### Exercise objective:
Before you finish, make sure each line of the records has been retyped exactly.

Saved entries:
========

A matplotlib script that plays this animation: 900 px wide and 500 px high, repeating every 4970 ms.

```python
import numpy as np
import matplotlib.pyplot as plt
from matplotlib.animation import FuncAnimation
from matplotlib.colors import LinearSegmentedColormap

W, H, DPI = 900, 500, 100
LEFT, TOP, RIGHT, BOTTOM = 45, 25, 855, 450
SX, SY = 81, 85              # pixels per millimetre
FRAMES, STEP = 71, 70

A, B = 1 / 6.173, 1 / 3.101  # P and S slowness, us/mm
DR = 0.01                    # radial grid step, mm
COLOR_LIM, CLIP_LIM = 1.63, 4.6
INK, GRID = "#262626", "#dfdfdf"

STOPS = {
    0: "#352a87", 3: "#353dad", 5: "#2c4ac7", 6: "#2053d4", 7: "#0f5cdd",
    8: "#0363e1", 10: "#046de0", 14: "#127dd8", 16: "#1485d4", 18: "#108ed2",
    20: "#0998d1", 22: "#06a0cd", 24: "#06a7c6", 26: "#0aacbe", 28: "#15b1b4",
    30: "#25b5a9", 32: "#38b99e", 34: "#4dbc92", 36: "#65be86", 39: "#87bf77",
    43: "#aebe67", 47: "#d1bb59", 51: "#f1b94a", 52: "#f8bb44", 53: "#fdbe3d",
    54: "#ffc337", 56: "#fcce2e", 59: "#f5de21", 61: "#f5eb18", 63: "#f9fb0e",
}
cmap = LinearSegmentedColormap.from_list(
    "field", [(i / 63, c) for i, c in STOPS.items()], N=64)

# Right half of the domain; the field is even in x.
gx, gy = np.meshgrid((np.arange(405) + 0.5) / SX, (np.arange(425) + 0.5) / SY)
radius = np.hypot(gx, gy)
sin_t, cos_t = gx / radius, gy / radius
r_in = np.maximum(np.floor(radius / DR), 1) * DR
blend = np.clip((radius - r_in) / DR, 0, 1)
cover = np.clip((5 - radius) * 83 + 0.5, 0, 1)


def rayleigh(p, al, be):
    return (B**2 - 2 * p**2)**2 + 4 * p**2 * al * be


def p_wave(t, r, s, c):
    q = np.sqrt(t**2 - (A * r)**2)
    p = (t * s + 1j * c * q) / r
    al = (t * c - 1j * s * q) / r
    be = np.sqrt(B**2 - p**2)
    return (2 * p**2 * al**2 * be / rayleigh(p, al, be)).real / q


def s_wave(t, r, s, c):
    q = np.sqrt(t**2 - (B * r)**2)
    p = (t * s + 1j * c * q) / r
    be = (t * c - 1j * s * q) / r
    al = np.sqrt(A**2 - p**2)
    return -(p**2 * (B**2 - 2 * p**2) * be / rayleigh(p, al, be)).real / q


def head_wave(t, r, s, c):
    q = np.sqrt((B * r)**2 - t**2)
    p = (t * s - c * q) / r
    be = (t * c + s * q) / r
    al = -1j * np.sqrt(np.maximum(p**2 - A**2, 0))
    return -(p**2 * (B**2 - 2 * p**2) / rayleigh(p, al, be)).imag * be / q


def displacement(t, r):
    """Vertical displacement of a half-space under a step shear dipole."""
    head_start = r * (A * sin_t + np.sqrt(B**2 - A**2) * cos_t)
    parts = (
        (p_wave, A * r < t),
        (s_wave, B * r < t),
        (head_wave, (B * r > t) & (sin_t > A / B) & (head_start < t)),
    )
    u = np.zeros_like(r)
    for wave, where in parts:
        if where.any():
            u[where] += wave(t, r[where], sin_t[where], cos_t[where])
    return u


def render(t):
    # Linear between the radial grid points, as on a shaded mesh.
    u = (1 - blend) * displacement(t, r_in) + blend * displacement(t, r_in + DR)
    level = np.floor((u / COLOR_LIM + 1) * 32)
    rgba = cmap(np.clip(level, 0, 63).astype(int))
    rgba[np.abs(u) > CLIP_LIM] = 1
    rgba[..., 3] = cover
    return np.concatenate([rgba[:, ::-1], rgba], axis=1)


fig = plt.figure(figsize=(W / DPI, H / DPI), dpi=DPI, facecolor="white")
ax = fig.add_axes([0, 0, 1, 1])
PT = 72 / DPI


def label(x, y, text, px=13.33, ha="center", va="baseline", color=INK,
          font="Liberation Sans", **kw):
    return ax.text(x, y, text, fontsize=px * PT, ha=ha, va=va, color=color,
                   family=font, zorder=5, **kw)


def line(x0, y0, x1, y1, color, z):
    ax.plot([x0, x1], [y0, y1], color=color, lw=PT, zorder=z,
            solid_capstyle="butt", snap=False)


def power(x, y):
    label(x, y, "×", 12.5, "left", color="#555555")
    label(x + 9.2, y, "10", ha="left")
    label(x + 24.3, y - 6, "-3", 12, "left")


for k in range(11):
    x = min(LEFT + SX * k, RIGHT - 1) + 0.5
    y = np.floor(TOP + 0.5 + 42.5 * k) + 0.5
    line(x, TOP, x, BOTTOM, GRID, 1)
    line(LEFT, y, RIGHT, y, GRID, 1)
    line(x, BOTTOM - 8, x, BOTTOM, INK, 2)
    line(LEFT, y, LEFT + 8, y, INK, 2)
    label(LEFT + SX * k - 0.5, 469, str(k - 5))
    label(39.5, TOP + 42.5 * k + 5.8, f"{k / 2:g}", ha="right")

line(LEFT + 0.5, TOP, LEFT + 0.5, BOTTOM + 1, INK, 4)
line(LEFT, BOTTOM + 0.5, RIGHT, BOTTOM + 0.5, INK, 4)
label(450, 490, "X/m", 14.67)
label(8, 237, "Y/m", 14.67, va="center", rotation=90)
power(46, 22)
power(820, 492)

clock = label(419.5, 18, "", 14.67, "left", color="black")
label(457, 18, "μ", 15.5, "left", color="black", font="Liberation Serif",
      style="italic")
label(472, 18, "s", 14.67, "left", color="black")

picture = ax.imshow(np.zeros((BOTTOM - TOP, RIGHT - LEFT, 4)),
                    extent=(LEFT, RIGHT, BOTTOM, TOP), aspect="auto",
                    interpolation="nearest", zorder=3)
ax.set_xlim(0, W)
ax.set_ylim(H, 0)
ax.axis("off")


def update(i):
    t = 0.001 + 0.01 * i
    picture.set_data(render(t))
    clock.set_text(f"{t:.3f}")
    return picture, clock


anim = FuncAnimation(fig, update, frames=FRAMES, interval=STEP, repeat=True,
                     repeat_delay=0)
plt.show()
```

========

### The completed task:
A matplotlib script that plays this animation: 900 px wide and 500 px high, repeating every 4970 ms.

```python
import numpy as np
import matplotlib.pyplot as plt
from matplotlib.animation import FuncAnimation
from matplotlib.colors import LinearSegmentedColormap

W, H, DPI = 900, 500, 100
LEFT, TOP, RIGHT, BOTTOM = 45, 25, 855, 450
SX, SY = 81, 85              # pixels per millimetre
FRAMES, STEP = 71, 70

A, B = 1 / 6.173, 1 / 3.101  # P and S slowness, us/mm
DR = 0.01                    # radial grid step, mm
COLOR_LIM, CLIP_LIM = 1.63, 4.6
INK, GRID = "#262626", "#dfdfdf"

STOPS = {
    0: "#352a87", 3: "#353dad", 5: "#2c4ac7", 6: "#2053d4", 7: "#0f5cdd",
    8: "#0363e1", 10: "#046de0", 14: "#127dd8", 16: "#1485d4", 18: "#108ed2",
    20: "#0998d1", 22: "#06a0cd", 24: "#06a7c6", 26: "#0aacbe", 28: "#15b1b4",
    30: "#25b5a9", 32: "#38b99e", 34: "#4dbc92", 36: "#65be86", 39: "#87bf77",
    43: "#aebe67", 47: "#d1bb59", 51: "#f1b94a", 52: "#f8bb44", 53: "#fdbe3d",
    54: "#ffc337", 56: "#fcce2e", 59: "#f5de21", 61: "#f5eb18", 63: "#f9fb0e",
}
cmap = LinearSegmentedColormap.from_list(
    "field", [(i / 63, c) for i, c in STOPS.items()], N=64)

# Right half of the domain; the field is even in x.
gx, gy = np.meshgrid((np.arange(405) + 0.5) / SX, (np.arange(425) + 0.5) / SY)
radius = np.hypot(gx, gy)
sin_t, cos_t = gx / radius, gy / radius
r_in = np.maximum(np.floor(radius / DR), 1) * DR
blend = np.clip((radius - r_in) / DR, 0, 1)
cover = np.clip((5 - radius) * 83 + 0.5, 0, 1)


def rayleigh(p, al, be):
    return (B**2 - 2 * p**2)**2 + 4 * p**2 * al * be


def p_wave(t, r, s, c):
    q = np.sqrt(t**2 - (A * r)**2)
    p = (t * s + 1j * c * q) / r
    al = (t * c - 1j * s * q) / r
    be = np.sqrt(B**2 - p**2)
    return (2 * p**2 * al**2 * be / rayleigh(p, al, be)).real / q


def s_wave(t, r, s, c):
    q = np.sqrt(t**2 - (B * r)**2)
    p = (t * s + 1j * c * q) / r
    be = (t * c - 1j * s * q) / r
    al = np.sqrt(A**2 - p**2)
    return -(p**2 * (B**2 - 2 * p**2) * be / rayleigh(p, al, be)).real / q


def head_wave(t, r, s, c):
    q = np.sqrt((B * r)**2 - t**2)
    p = (t * s - c * q) / r
    be = (t * c + s * q) / r
    al = -1j * np.sqrt(np.maximum(p**2 - A**2, 0))
    return -(p**2 * (B**2 - 2 * p**2) / rayleigh(p, al, be)).imag * be / q


def displacement(t, r):
    """Vertical displacement of a half-space under a step shear dipole."""
    head_start = r * (A * sin_t + np.sqrt(B**2 - A**2) * cos_t)
    parts = (
        (p_wave, A * r < t),
        (s_wave, B * r < t),
        (head_wave, (B * r > t) & (sin_t > A / B) & (head_start < t)),
    )
    u = np.zeros_like(r)
    for wave, where in parts:
        if where.any():
            u[where] += wave(t, r[where], sin_t[where], cos_t[where])
    return u


def render(t):
    # Linear between the radial grid points, as on a shaded mesh.
    u = (1 - blend) * displacement(t, r_in) + blend * displacement(t, r_in + DR)
    level = np.floor((u / COLOR_LIM + 1) * 32)
    rgba = cmap(np.clip(level, 0, 63).astype(int))
    rgba[np.abs(u) > CLIP_LIM] = 1
    rgba[..., 3] = cover
    return np.concatenate([rgba[:, ::-1], rgba], axis=1)


fig = plt.figure(figsize=(W / DPI, H / DPI), dpi=DPI, facecolor="white")
ax = fig.add_axes([0, 0, 1, 1])
PT = 72 / DPI


def label(x, y, text, px=13.33, ha="center", va="baseline", color=INK,
          font="Liberation Sans", **kw):
    return ax.text(x, y, text, fontsize=px * PT, ha=ha, va=va, color=color,
                   family=font, zorder=5, **kw)


def line(x0, y0, x1, y1, color, z):
    ax.plot([x0, x1], [y0, y1], color=color, lw=PT, zorder=z,
            solid_capstyle="butt", snap=False)


def power(x, y):
    label(x, y, "×", 12.5, "left", color="#555555")
    label(x + 9.2, y, "10", ha="left")
    label(x + 24.3, y - 6, "-3", 12, "left")


for k in range(11):
    x = min(LEFT + SX * k, RIGHT - 1) + 0.5
    y = np.floor(TOP + 0.5 + 42.5 * k) + 0.5
    line(x, TOP, x, BOTTOM, GRID, 1)
    line(LEFT, y, RIGHT, y, GRID, 1)
    line(x, BOTTOM - 8, x, BOTTOM, INK, 2)
    line(LEFT, y, LEFT + 8, y, INK, 2)
    label(LEFT + SX * k - 0.5, 469, str(k - 5))
    label(39.5, TOP + 42.5 * k + 5.8, f"{k / 2:g}", ha="right")

line(LEFT + 0.5, TOP, LEFT + 0.5, BOTTOM + 1, INK, 4)
line(LEFT, BOTTOM + 0.5, RIGHT, BOTTOM + 0.5, INK, 4)
label(450, 490, "X/m", 14.67)
label(8, 237, "Y/m", 14.67, va="center", rotation=90)
power(46, 22)
power(820, 492)

clock = label(419.5, 18, "", 14.67, "left", color="black")
label(457, 18, "μ", 15.5, "left", color="black", font="Liberation Serif",
      style="italic")
label(472, 18, "s", 14.67, "left", color="black")

picture = ax.imshow(np.zeros((BOTTOM - TOP, RIGHT - LEFT, 4)),
                    extent=(LEFT, RIGHT, BOTTOM, TOP), aspect="auto",
                    interpolation="nearest", zorder=3)
ax.set_xlim(0, W)
ax.set_ylim(H, 0)
ax.axis("off")


def update(i):
    t = 0.001 + 0.01 * i
    picture.set_data(render(t))
    clock.set_text(f"{t:.3f}")
    return picture, clock


anim = FuncAnimation(fig, update, frames=FRAMES, interval=STEP, repeat=True,
                     repeat_delay=0)
plt.show()
```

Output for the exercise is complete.